Whatever the truth Meredith was banned for 18 months by City. Manager Tom Malley was suspended for life, 5 directors were dismissed and 17 players suspended, only to be lifted at the end of December 1906 when the club realised they needed the players.
City’s loss was United ‘s gain as Meredith before his ban lifted joined United who won the 1907-8 Championship.
Fast forward to December 1962 when Jim Gauld, ex-youth international, was the ‘mastermind’ of a gambling syndicate behind arrangements for three games to be fixed.(2)
It appears he was drawn to the idea back in 1959-60 when a ‘friend’ told him Mansfield had been paid by Tranmere Rovers to throw the game. This at a time when players were earning £60 a week, five times an average weekly wage.
It wasn’t until April 1964 that the Sunday People printed revelations-a double edged sword-for they paid Gauld £7,000 for his story, twice what he had made from his nefarious activities.
Gauld, as ringleader, got 4 years at Nottingham Assizes in 1965; 33 players were also convicted, at a trial when tape-recorded evidence became first admissible.
Others were caught up in the scandal when in 1963 three Bristol Rovers footballers admitted taking bribes to lose matches.
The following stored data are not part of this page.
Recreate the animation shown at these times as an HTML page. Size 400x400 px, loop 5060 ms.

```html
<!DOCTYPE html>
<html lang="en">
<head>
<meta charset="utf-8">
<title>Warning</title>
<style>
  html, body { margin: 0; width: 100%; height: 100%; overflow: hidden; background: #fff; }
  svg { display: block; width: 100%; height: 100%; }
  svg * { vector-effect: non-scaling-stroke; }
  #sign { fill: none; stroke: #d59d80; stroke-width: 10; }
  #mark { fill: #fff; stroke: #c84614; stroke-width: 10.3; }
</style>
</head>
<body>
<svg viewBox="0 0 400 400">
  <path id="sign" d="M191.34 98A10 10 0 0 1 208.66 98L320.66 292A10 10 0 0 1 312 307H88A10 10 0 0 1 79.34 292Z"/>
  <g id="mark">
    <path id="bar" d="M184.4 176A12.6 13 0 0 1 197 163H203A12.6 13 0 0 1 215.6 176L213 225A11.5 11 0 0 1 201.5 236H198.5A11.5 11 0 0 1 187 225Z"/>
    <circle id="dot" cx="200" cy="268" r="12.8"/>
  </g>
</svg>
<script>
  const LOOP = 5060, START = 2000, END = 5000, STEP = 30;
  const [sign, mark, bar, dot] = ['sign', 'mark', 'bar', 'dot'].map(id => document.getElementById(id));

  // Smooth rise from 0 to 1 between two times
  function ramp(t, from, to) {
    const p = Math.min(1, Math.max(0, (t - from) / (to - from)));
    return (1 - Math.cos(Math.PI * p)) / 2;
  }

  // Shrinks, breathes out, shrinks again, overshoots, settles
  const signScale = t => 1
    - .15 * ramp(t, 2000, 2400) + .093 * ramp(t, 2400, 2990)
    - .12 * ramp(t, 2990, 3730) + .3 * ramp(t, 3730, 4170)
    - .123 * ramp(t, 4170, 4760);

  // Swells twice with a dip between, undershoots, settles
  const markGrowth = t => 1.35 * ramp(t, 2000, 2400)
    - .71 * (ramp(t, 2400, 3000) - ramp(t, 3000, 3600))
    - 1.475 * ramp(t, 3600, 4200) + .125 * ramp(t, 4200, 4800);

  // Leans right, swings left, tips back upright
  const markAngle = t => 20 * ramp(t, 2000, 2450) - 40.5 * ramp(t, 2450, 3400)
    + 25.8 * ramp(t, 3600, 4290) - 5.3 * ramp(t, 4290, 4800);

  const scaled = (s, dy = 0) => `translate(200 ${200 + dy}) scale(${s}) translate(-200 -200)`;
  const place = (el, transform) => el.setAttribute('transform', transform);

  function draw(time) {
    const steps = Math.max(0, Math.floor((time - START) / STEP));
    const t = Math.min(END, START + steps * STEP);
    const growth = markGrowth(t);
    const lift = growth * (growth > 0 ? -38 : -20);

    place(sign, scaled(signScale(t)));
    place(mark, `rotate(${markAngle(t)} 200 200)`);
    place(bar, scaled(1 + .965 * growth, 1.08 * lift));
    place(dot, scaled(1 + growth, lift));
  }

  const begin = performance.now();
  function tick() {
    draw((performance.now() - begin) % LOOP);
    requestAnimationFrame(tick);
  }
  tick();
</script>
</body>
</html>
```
One was the goalkeeper with the ‘hopeful’ name of Esmond Million who sold his reputation for a £100. All were charged under the Prevention of Corruption Act, fined and banned for life.
One can assume with the big bucks paid to footballers now, bribery is a lost art: sex scandals seem to be the fashion!
(1) On 27.12.1919.
(2) Lincoln at home, to lose to Brentford; York to lose at Oldham, and in the old First Division, Sheffield Wednesday to lose at Ipswich.
Ref: Daily Express 1.12.2013/Match Fixing.
Ref: Independent. 17.3.1995. Derek Hodgson. 60’s Scandal that Rocked the Game.